**Data for review:**
# # # # #
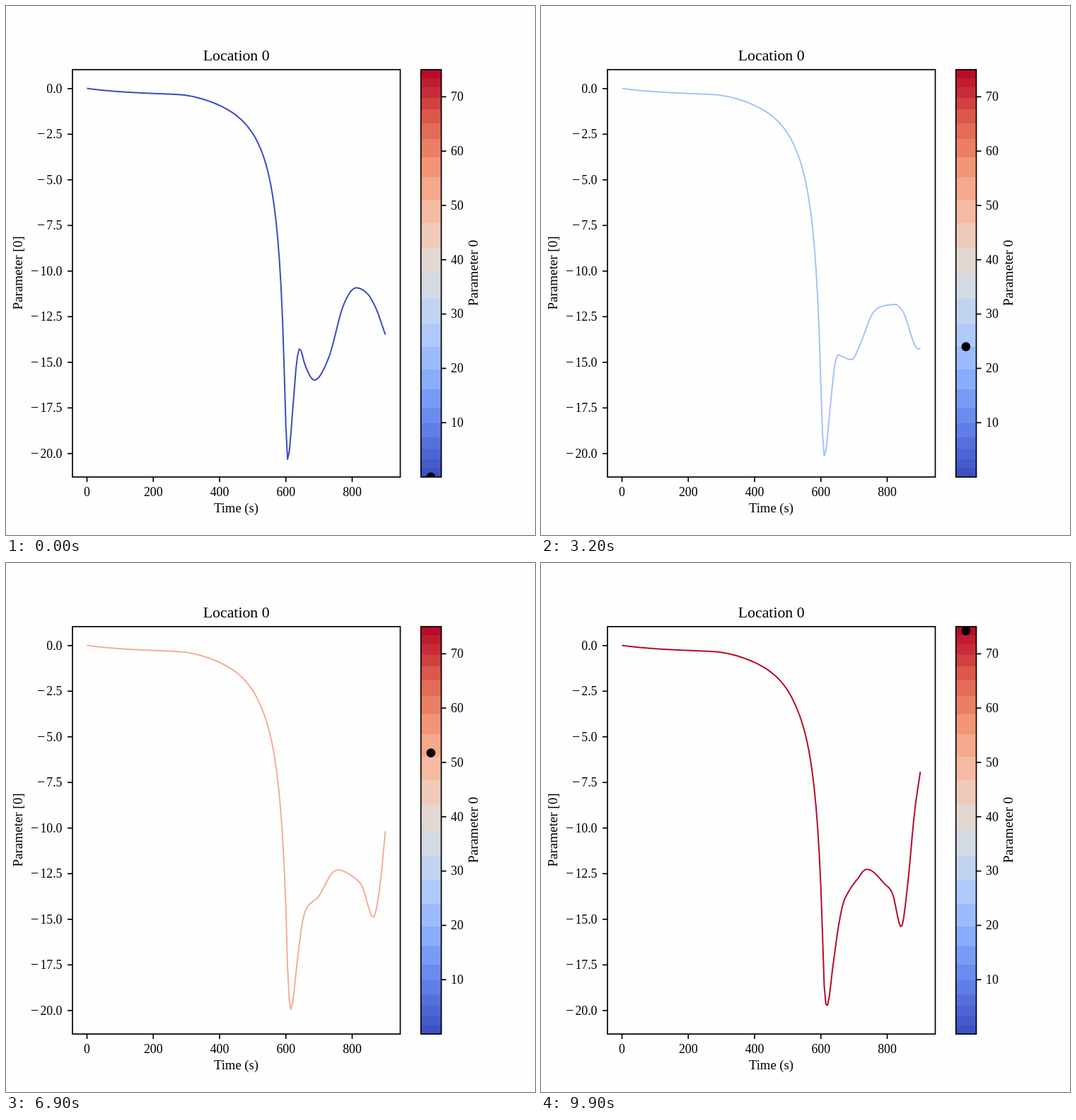
Animation, 748 px wide and 748 px high, one loop 10 s. Source, as an HTML page with a canvas:

```html
<!DOCTYPE html>
<html lang="en">
<head>
<meta charset="utf-8">
<title>Location 0</title>
<style>
html, body { margin: 0; width: 100%; height: 100%; overflow: hidden; background: #fefefe; }
canvas { display: block; }
</style>
</head>
<body>
<canvas id="stage" width="748" height="748"></canvas>
<script>
const ctx = document.getElementById('stage').getContext('2d');
const INK = '#000', PAPER = '#fefefe';
const LEFT = 94, TOP = 90, BOTTOM = 666, HEIGHT = BOTTOM - TOP;
const BAR = { x: 586.7, w: 28.8 };
const X0 = 114.5, STEP = 2.34375, SAMPLES = 180;
const FRAMES = 100, BANDS = 24;
const STOPS = [0x3b4cc0, 0x6282ea, 0x8db0fe, 0xb8d0f9, 0xdddddd, 0xf5c4ad, 0xf49a7b, 0xde604d, 0xb40426];

// Key points after the trough: x from, x to, y from, y to, bend on the way
const SHOULDER = [
  [406.3, 414.1, 560, 560, 0],
  [410.3, 421.3, 510, 510, 0],
  [415.2, 427, 484.5, 482, 38],
  [423, 434, 508, 466, 8],
  [436, 443, 529, 452, -18],
  [456, 449, 498, 444.5, -28],
  [478, 455, 421, 436, 41],
  [495, 461, 398.5, 433, 64]
];
const ENDING = [
  [513, 485, 409, 453, 10],
  [520, 497, 421, 468, -12],
  [552, 509, 492, 515, -50],
  [561, 518, 470, 456, 0],
  [570, 527.5, 400, 356, 0],
  [580, 538, 340, 282, 0]
];

const lerp = (a, b, t) => a + (b - a) * t;
const clamp = v => Math.max(0, Math.min(1, v));
const smooth = t => t * t * (3 - 2 * t);

function coolwarm(v) {
  const p = v * (STOPS.length - 1), i = Math.min(Math.floor(p), STOPS.length - 2);
  const mix = shift => Math.round(lerp(STOPS[i] >> shift & 255, STOPS[i + 1] >> shift & 255, p - i));
  return `rgb(${mix(16)},${mix(8)},${mix(0)})`;
}

// Monotone cubic interpolation: extrema lie only on the given points.
function spline(points) {
  const last = points.length - 1;
  const h = i => points[i + 1][0] - points[i][0];
  const sec = i => (points[i + 1][1] - points[i][1]) / h(i);
  const slope = i => {
    if (i === 0) return sec(0);
    if (i === last) return sec(last - 1);
    const a = sec(i - 1), b = sec(i);
    if (a * b <= 0) return 0;
    const p = (a * h(i) + b * h(i - 1)) / (h(i - 1) + h(i));
    return Math.sign(a) * Math.min(2 * Math.abs(a), 2 * Math.abs(b), Math.abs(p));
  };
  return x => {
    let i = 0;
    while (i < last - 1 && x > points[i + 1][0]) i++;
    const t = (x - points[i][0]) / h(i), u = 1 - t;
    return lerp(points[i][1], points[i + 1][1], smooth(t))
      + h(i) * t * u * (u * slope(i) - t * slope(i + 1));
  };
}

// A gentle saturating start that blends into a hyperbolic fall
function fall(x, drift) {
  const start = 116.5 + 10 * (1 - Math.exp((X0 - x) / 75));
  const pole = 405 + drift * clamp((x - 360) / 50);
  const plunge = 93 + 4900 / (pole - x);
  const blend = 1.5;
  return start + blend * Math.log1p(Math.exp((plunge - start) / blend));
}

function curveAt(u) {
  const early = u ** .75, drift = 5.8 * early;
  const trough = 398.2 + drift, join = trough - 4.5;
  const place = ease => ([xa, xb, ya, yb, bend]) =>
    [lerp(xa, xb, early), lerp(ya, yb, ease) + bend * early * (1 - early)];
  const tail = spline([
    [join - 2, fall(join - 2, drift)],
    [join, fall(join, drift)],
    [trough, lerp(641, 627, u)],
    ...SHOULDER.map(place(u)),
    ...ENDING.map(place(smooth(u)))
  ]);
  return x => x < join ? fall(x, drift) : tail(x);
}

function line(x1, y1, x2, y2) {
  ctx.beginPath();
  ctx.moveTo(x1, y1);
  ctx.lineTo(x2, y2);
  ctx.stroke();
}

function label(text, x, y, size, align = 'center', turned = false) {
  ctx.save();
  ctx.translate(x, y);
  if (turned) ctx.rotate(-Math.PI / 2);
  ctx.font = `${size}px "Liberation Serif", serif`;
  ctx.textAlign = align;
  ctx.fillText(text, 0, 0);
  const width = ctx.measureText(text).width;
  ctx.restore();
  return width;
}

function drawAxes() {
  ctx.strokeStyle = ctx.fillStyle = INK;
  ctx.lineWidth = 1.7;
  ctx.strokeRect(LEFT, TOP, 463.5, HEIGHT);
  ctx.strokeRect(BAR.x, TOP, BAR.w, HEIGHT);
  for (let s = 0; s <= 800; s += 200) {
    const x = X0 + s * .46875;
    line(x, BOTTOM, x, BOTTOM + 7);
    label(String(s), x, 692.5, 17.8);
  }
  for (let v = 0; v <= 20; v += 2.5) {
    const y = 116.8 + v * 25.8;
    line(LEFT - 7, y, LEFT, y);
    const width = label(v.toFixed(1), 79.5, y + 5.8, 17.8, 'right');
    if (v) label('−', 77.5 - width, y + 5.8, 20, 'right');
  }
  for (let v = 10; v <= 70; v += 10) {
    const y = BOTTOM - v * 7.68, x = BAR.x + BAR.w;
    line(x, y, x + 7, y);
    label(String(v), 629, y + 5.8, 17.8, 'left');
  }
  label('Location 0', 325.7, 77, 21.8);
  label('Time (s)', 325.5, 716, 18.7);
  label('Parameter [0]', 22.5, 377.5, 19, 'center', true);
  label('Parameter 0', 667, 377.5, 19.5, 'center', true);
}

function drawBar(u) {
  // Bands are thin at both ends and thick in the middle.
  const edge = i => {
    const s = i / BANDS;
    return s - .5 * Math.sin(2 * Math.PI * s) / (2 * Math.PI);
  };
  ctx.save();
  ctx.beginPath();
  ctx.rect(BAR.x, TOP, BAR.w, HEIGHT);
  ctx.clip();
  for (let i = 0; i < BANDS; i++) {
    const low = edge(i), high = edge(i + 1);
    ctx.fillStyle = coolwarm((low + high) / 2);
    const y = Math.round(BOTTOM - high * HEIGHT);
    ctx.fillRect(BAR.x, y, BAR.w, Math.round(BOTTOM - low * HEIGHT) - y);
  }
  ctx.fillStyle = INK;
  ctx.beginPath();
  ctx.arc(600.8, BOTTOM - u * HEIGHT, 6.4, 0, 2 * Math.PI);
  ctx.fill();
  ctx.restore();
}

function drawCurve(u) {
  const curve = curveAt(u);
  ctx.save();
  ctx.strokeStyle = coolwarm(u);
  ctx.lineWidth = 2;
  ctx.lineJoin = 'round';
  ctx.beginPath();
  for (let i = 0; i <= SAMPLES; i++) {
    const x = X0 + i * STEP;
    ctx.lineTo(x, curve(x));
  }
  ctx.stroke();
  ctx.restore();
}

function draw(now) {
  const u = Math.floor(now / 100) % FRAMES / FRAMES;
  ctx.fillStyle = PAPER;
  ctx.fillRect(0, 0, 748, 748);
  drawBar(u);
  drawCurve(u);
  drawAxes();
  requestAnimationFrame(draw);
}
draw(performance.now());
</script>
</body>
</html>
```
# # # # #
**Exercise instructions:**
Set the whole listing down again unchanged, apart from the pictures, which are omitted.

**Response:**
Animation, 748 px wide and 748 px high, one loop 10 s. Source, as an HTML page with a canvas:

```html
<!DOCTYPE html>
<html lang="en">
<head>
<meta charset="utf-8">
<title>Location 0</title>
<style>
html, body { margin: 0; width: 100%; height: 100%; overflow: hidden; background: #fefefe; }
canvas { display: block; }
</style>
</head>
<body>
<canvas id="stage" width="748" height="748"></canvas>
<script>
const ctx = document.getElementById('stage').getContext('2d');
const INK = '#000', PAPER = '#fefefe';
const LEFT = 94, TOP = 90, BOTTOM = 666, HEIGHT = BOTTOM - TOP;
const BAR = { x: 586.7, w: 28.8 };
const X0 = 114.5, STEP = 2.34375, SAMPLES = 180;
const FRAMES = 100, BANDS = 24;
const STOPS = [0x3b4cc0, 0x6282ea, 0x8db0fe, 0xb8d0f9, 0xdddddd, 0xf5c4ad, 0xf49a7b, 0xde604d, 0xb40426];

// Key points after the trough: x from, x to, y from, y to, bend on the way
const SHOULDER = [
  [406.3, 414.1, 560, 560, 0],
  [410.3, 421.3, 510, 510, 0],
  [415.2, 427, 484.5, 482, 38],
  [423, 434, 508, 466, 8],
  [436, 443, 529, 452, -18],
  [456, 449, 498, 444.5, -28],
  [478, 455, 421, 436, 41],
  [495, 461, 398.5, 433, 64]
];
const ENDING = [
  [513, 485, 409, 453, 10],
  [520, 497, 421, 468, -12],
  [552, 509, 492, 515, -50],
  [561, 518, 470, 456, 0],
  [570, 527.5, 400, 356, 0],
  [580, 538, 340, 282, 0]
];

const lerp = (a, b, t) => a + (b - a) * t;
const clamp = v => Math.max(0, Math.min(1, v));
const smooth = t => t * t * (3 - 2 * t);

function coolwarm(v) {
  const p = v * (STOPS.length - 1), i = Math.min(Math.floor(p), STOPS.length - 2);
  const mix = shift => Math.round(lerp(STOPS[i] >> shift & 255, STOPS[i + 1] >> shift & 255, p - i));
  return `rgb(${mix(16)},${mix(8)},${mix(0)})`;
}

// Monotone cubic interpolation: extrema lie only on the given points.
function spline(points) {
  const last = points.length - 1;
  const h = i => points[i + 1][0] - points[i][0];
  const sec = i => (points[i + 1][1] - points[i][1]) / h(i);
  const slope = i => {
    if (i === 0) return sec(0);
    if (i === last) return sec(last - 1);
    const a = sec(i - 1), b = sec(i);
    if (a * b <= 0) return 0;
    const p = (a * h(i) + b * h(i - 1)) / (h(i - 1) + h(i));
    return Math.sign(a) * Math.min(2 * Math.abs(a), 2 * Math.abs(b), Math.abs(p));
  };
  return x => {
    let i = 0;
    while (i < last - 1 && x > points[i + 1][0]) i++;
    const t = (x - points[i][0]) / h(i), u = 1 - t;
    return lerp(points[i][1], points[i + 1][1], smooth(t))
      + h(i) * t * u * (u * slope(i) - t * slope(i + 1));
  };
}

// A gentle saturating start that blends into a hyperbolic fall
function fall(x, drift) {
  const start = 116.5 + 10 * (1 - Math.exp((X0 - x) / 75));
  const pole = 405 + drift * clamp((x - 360) / 50);
  const plunge = 93 + 4900 / (pole - x);
  const blend = 1.5;
  return start + blend * Math.log1p(Math.exp((plunge - start) / blend));
}

function curveAt(u) {
  const early = u ** .75, drift = 5.8 * early;
  const trough = 398.2 + drift, join = trough - 4.5;
  const place = ease => ([xa, xb, ya, yb, bend]) =>
    [lerp(xa, xb, early), lerp(ya, yb, ease) + bend * early * (1 - early)];
  const tail = spline([
    [join - 2, fall(join - 2, drift)],
    [join, fall(join, drift)],
    [trough, lerp(641, 627, u)],
    ...SHOULDER.map(place(u)),
    ...ENDING.map(place(smooth(u)))
  ]);
  return x => x < join ? fall(x, drift) : tail(x);
}

function line(x1, y1, x2, y2) {
  ctx.beginPath();
  ctx.moveTo(x1, y1);
  ctx.lineTo(x2, y2);
  ctx.stroke();
}

function label(text, x, y, size, align = 'center', turned = false) {
  ctx.save();
  ctx.translate(x, y);
  if (turned) ctx.rotate(-Math.PI / 2);
  ctx.font = `${size}px "Liberation Serif", serif`;
  ctx.textAlign = align;
  ctx.fillText(text, 0, 0);
  const width = ctx.measureText(text).width;
  ctx.restore();
  return width;
}

function drawAxes() {
  ctx.strokeStyle = ctx.fillStyle = INK;
  ctx.lineWidth = 1.7;
  ctx.strokeRect(LEFT, TOP, 463.5, HEIGHT);
  ctx.strokeRect(BAR.x, TOP, BAR.w, HEIGHT);
  for (let s = 0; s <= 800; s += 200) {
    const x = X0 + s * .46875;
    line(x, BOTTOM, x, BOTTOM + 7);
    label(String(s), x, 692.5, 17.8);
  }
  for (let v = 0; v <= 20; v += 2.5) {
    const y = 116.8 + v * 25.8;
    line(LEFT - 7, y, LEFT, y);
    const width = label(v.toFixed(1), 79.5, y + 5.8, 17.8, 'right');
    if (v) label('−', 77.5 - width, y + 5.8, 20, 'right');
  }
  for (let v = 10; v <= 70; v += 10) {
    const y = BOTTOM - v * 7.68, x = BAR.x + BAR.w;
    line(x, y, x + 7, y);
    label(String(v), 629, y + 5.8, 17.8, 'left');
  }
  label('Location 0', 325.7, 77, 21.8);
  label('Time (s)', 325.5, 716, 18.7);
  label('Parameter [0]', 22.5, 377.5, 19, 'center', true);
  label('Parameter 0', 667, 377.5, 19.5, 'center', true);
}

function drawBar(u) {
  // Bands are thin at both ends and thick in the middle.
  const edge = i => {
    const s = i / BANDS;
    return s - .5 * Math.sin(2 * Math.PI * s) / (2 * Math.PI);
  };
  ctx.save();
  ctx.beginPath();
  ctx.rect(BAR.x, TOP, BAR.w, HEIGHT);
  ctx.clip();
  for (let i = 0; i < BANDS; i++) {
    const low = edge(i), high = edge(i + 1);
    ctx.fillStyle = coolwarm((low + high) / 2);
    const y = Math.round(BOTTOM - high * HEIGHT);
    ctx.fillRect(BAR.x, y, BAR.w, Math.round(BOTTOM - low * HEIGHT) - y);
  }
  ctx.fillStyle = INK;
  ctx.beginPath();
  ctx.arc(600.8, BOTTOM - u * HEIGHT, 6.4, 0, 2 * Math.PI);
  ctx.fill();
  ctx.restore();
}

function drawCurve(u) {
  const curve = curveAt(u);
  ctx.save();
  ctx.strokeStyle = coolwarm(u);
  ctx.lineWidth = 2;
  ctx.lineJoin = 'round';
  ctx.beginPath();
  for (let i = 0; i <= SAMPLES; i++) {
    const x = X0 + i * STEP;
    ctx.lineTo(x, curve(x));
  }
  ctx.stroke();
  ctx.restore();
}

function draw(now) {
  const u = Math.floor(now / 100) % FRAMES / FRAMES;
  ctx.fillStyle = PAPER;
  ctx.fillRect(0, 0, 748, 748);
  drawBar(u);
  drawCurve(u);
  drawAxes();
  requestAnimationFrame(draw);
}
draw(performance.now());
</script>
</body>
</html>
```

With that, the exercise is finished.